Why Research Says You Should Watch a Sunset

 “By witnessing the beauty and awe of the sunset, you can slow down your perception of time.

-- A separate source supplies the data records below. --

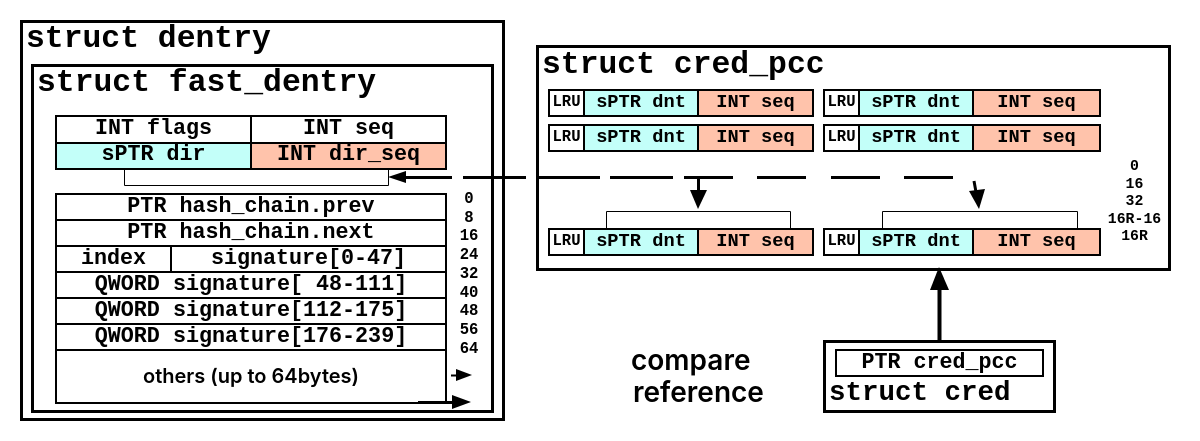
<!DOCTYPE html>
<html lang="en">
<head>
<meta charset="utf-8">
<title>Directory entry and credential cache structures</title>
<style>
:root { --ink: #000; --paper: #fff; --pointer: #c3fff9; --sequence: #ffc3ab; }
* { box-sizing: border-box; margin: 0; padding: 0; }
html, body { width: 1200px; height: 441px; overflow: hidden; background: var(--paper); }
.diagram { position: relative; width: 1200px; height: 441px; color: var(--ink); font: bold 21.7px/1 "Liberation Mono", monospace; white-space: pre; }
.struct { position: absolute; border: 3px solid var(--ink); }
.struct h2 { position: absolute; left: 3px; font-size: 31.4px; line-height: 36px; }
.dentry { left: 20px; top: 20px; width: 485px; height: 401px; }
.dentry h2 { top: -2px; }
.fast-dentry { left: 31px; top: 64px; width: 463px; height: 349px; }
.fast-dentry h2 { top: -2px; }
.cred-pcc { left: 536px; top: 45px; width: 635px; height: 226px; }
.cred-pcc h2 { top: -1px; }
.cred { left: 823px; top: 340px; width: 233px; height: 73px; }
.cred h2 { top: 32px; font-size: 27.5px; }
.fields { position: absolute; display: grid; gap: 2px; padding: 2px; background: var(--ink); }
.fields span { display: flex; align-items: center; justify-content: center; background: var(--paper); padding-bottom: 1px; min-width: 0; }
.fields .pointer { background: var(--pointer); }
.fields .sequence { background: var(--sequence); }
.lookup { left: 55px; top: 115px; width: 392px; height: 55px; grid-template: 1fr 1fr / 193px 1fr; }
.chain { left: 55px; top: 193px; width: 392px; height: 211px; grid-template: repeat(6, 24px) 1fr / 113px 1fr; }
.chain .wide { grid-column: 1 / 3; }
.chain .others { font: 600 20px/1 Inter, sans-serif; }
.cred-pointer { left: 835px; top: 349px; width: 209px; height: 28px; }
.entry { height: 28px; font-size: 18.7px; grid-template-columns: 33px 112px 1fr; }
.entry .lru { font-size: 15.6px; }
.left { left: 548px; width: 266px; }
.right { left: 823px; width: 278px; }
.row-1 { top: 89px; }
.row-2 { top: 124px; }
.row-n { top: 228px; }
.offsets { position: absolute; display: flex; flex-direction: column; align-items: center; list-style: none; }
.dentry-offsets { left: 449px; top: 190px; width: 40px; font-size: 15.6px; line-height: 18.7px; }
.pcc-offsets { left: 1104px; top: 158px; width: 61px; font-size: 14.8px; line-height: 17.6px; }
.legend { position: absolute; left: 631px; top: 344px; font: 600 28px/32px Inter, sans-serif; }
.legend span { display: block; }
.legend span + span { padding-left: 2px; }
.connectors { position: absolute; inset: 0; }
</style>
</head>
<body>
<main class="diagram"><section class="struct dentry"><h2>struct dentry</h2></section><section class="struct fast-dentry"><h2>struct fast_dentry</h2></section>
<div class="fields lookup">
<span>INT flags</span><span>INT seq</span>
<span class="pointer">sPTR dir</span><span class="sequence">INT dir_seq</span>
</div>
<div class="fields chain">
<span class="wide">PTR hash_chain.prev</span>
<span class="wide">PTR hash_chain.next</span>
<span>index</span><span>signature[0-47]</span>
<span class="wide">QWORD signature[ 48-111]</span>
<span class="wide">QWORD signature[112-175]</span>
<span class="wide">QWORD signature[176-239]</span>
<span class="wide others">others (up to 64bytes)</span>
</div>
<ul class="offsets dentry-offsets"><li>0</li><li>8</li><li>16</li><li>24</li><li>32</li><li>40</li><li>48</li><li>56</li><li>64</li></ul>
<section class="struct cred-pcc"><h2>struct cred_pcc</h2></section>
<div class="fields entry left row-1"><span class="lru">LRU</span><span class="pointer">sPTR dnt</span><span class="sequence">INT seq</span></div>
<div class="fields entry right row-1"><span class="lru">LRU</span><span class="pointer">sPTR dnt</span><span class="sequence">INT seq</span></div>
<div class="fields entry left row-2"><span class="lru">LRU</span><span class="pointer">sPTR dnt</span><span class="sequence">INT seq</span></div>
<div class="fields entry right row-2"><span class="lru">LRU</span><span class="pointer">sPTR dnt</span><span class="sequence">INT seq</span></div>
<div class="fields entry left row-n"><span class="lru">LRU</span><span class="pointer">sPTR dnt</span><span class="sequence">INT seq</span></div>
<div class="fields entry right row-n"><span class="lru">LRU</span><span class="pointer">sPTR dnt</span><span class="sequence">INT seq</span></div>
<ul class="offsets pcc-offsets"><li>0</li><li>16</li><li>32</li><li>16R-16</li><li>16R</li></ul>
<section class="struct cred"><h2>struct cred</h2></section>
<div class="fields cred-pointer"><span>PTR cred_pcc</span></div>
<p class="legend"><span>compare</span><span>reference</span></p>
<svg class="connectors" width="1200" height="441" viewBox="0 0 1200 441" fill="none" stroke="#000" aria-hidden="true">
<g class="brackets" stroke-width="1">
<path d="M124.5 170V185.5H388.5V170"/>
<path d="M606.5 228V211.5H790.5V228"/>
<path d="M882.5 228V211.5H1077.5V228"/>
</g>
<g class="compare-lines" stroke-width="3">
<path d="M402 177.500H452M463 177.500H526M537 177.500H600M610 177.500H673M684 177.500H733M757 177.500H806M831 177.500H880M904 177.500H953"/>
<path d="M698.5 177V192M974 181L976 192"/>
</g>
<g class="reference-lines">
<path d="M939.5 341V288" stroke-width="4"/>
<path d="M451 375.500H460" stroke-width="2"/>
<path d="M418 402.500H456" stroke-width="3"/>
</g>
<g class="arrowheads" fill="#000" stroke="none">
<polygon points="388,177 406,171 406,183"/>
<polygon points="698,209 690,190 707,190"/>
<polygon points="979,209 969,191 985,189"/>
<polygon points="939,267 930,290 949,290"/>
<polygon points="472,375 456,369 456,381"/>
<polygon points="471,402 452,395 452,409"/>
</g>
</svg>
</main>
</body>
</html>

According to 2012 research, participants who felt awe — defined as “the emotion that arises when one encounters something so strikingly vast that it provokes a need to update one’s mental schemas” — felt like they had more time available and were less impatient. “Experiences of awe bring people into the present moment,” researchers wrote in the paper, “which underlies awe’s capacity to adjust time perception, influence decisions, and make life feel more satisfying than it would otherwise.””

Article: 7 Reasons You Should Make Time For The Sunset, The Huffington Post

Image Credit to Cloe Fox

What Percentage of Children Under 8 Live in Low Income Housing?

 “…the population of children age birth to 8 in Kentucky is 507,300. Of that number, 255,000 live in low income housing, or 52 percent.

In Ohio, the population for the same age group is 1,283,236, with 50 percent, or 620,000 living in low income housing.

The state ranked highest is Mississippi with 63 percent and Massachusetts lowest at 32 percent.

Tennessee and West Virginia also ranked 52 percent.”

Article: Parenting, early learning key to children’s success, The Ledger Independent

Chronic Use of Marijuana at an Early Age

Is there a difference in mental functioning for chronic users of marijuana who start at an earlier age than those that get a later start?  Researchers in Brazil tested those that started to use marijuana before the age of 15 and compared them to chronic users who started after 15.

Early starters performed significantly poorer than late starters in categories such as sustained attention, impulse control, working memory, problem solving, cognitive flexibility, and planning.

Researchers drew the conclusion that starting chronic use of marijuana at an age when the brain is still developing may have a greater negative effect on cognitive functioning.

Abstract:  Cannabis use before age 15 and subsequent executive functioning,  The British Journal of Psychiatry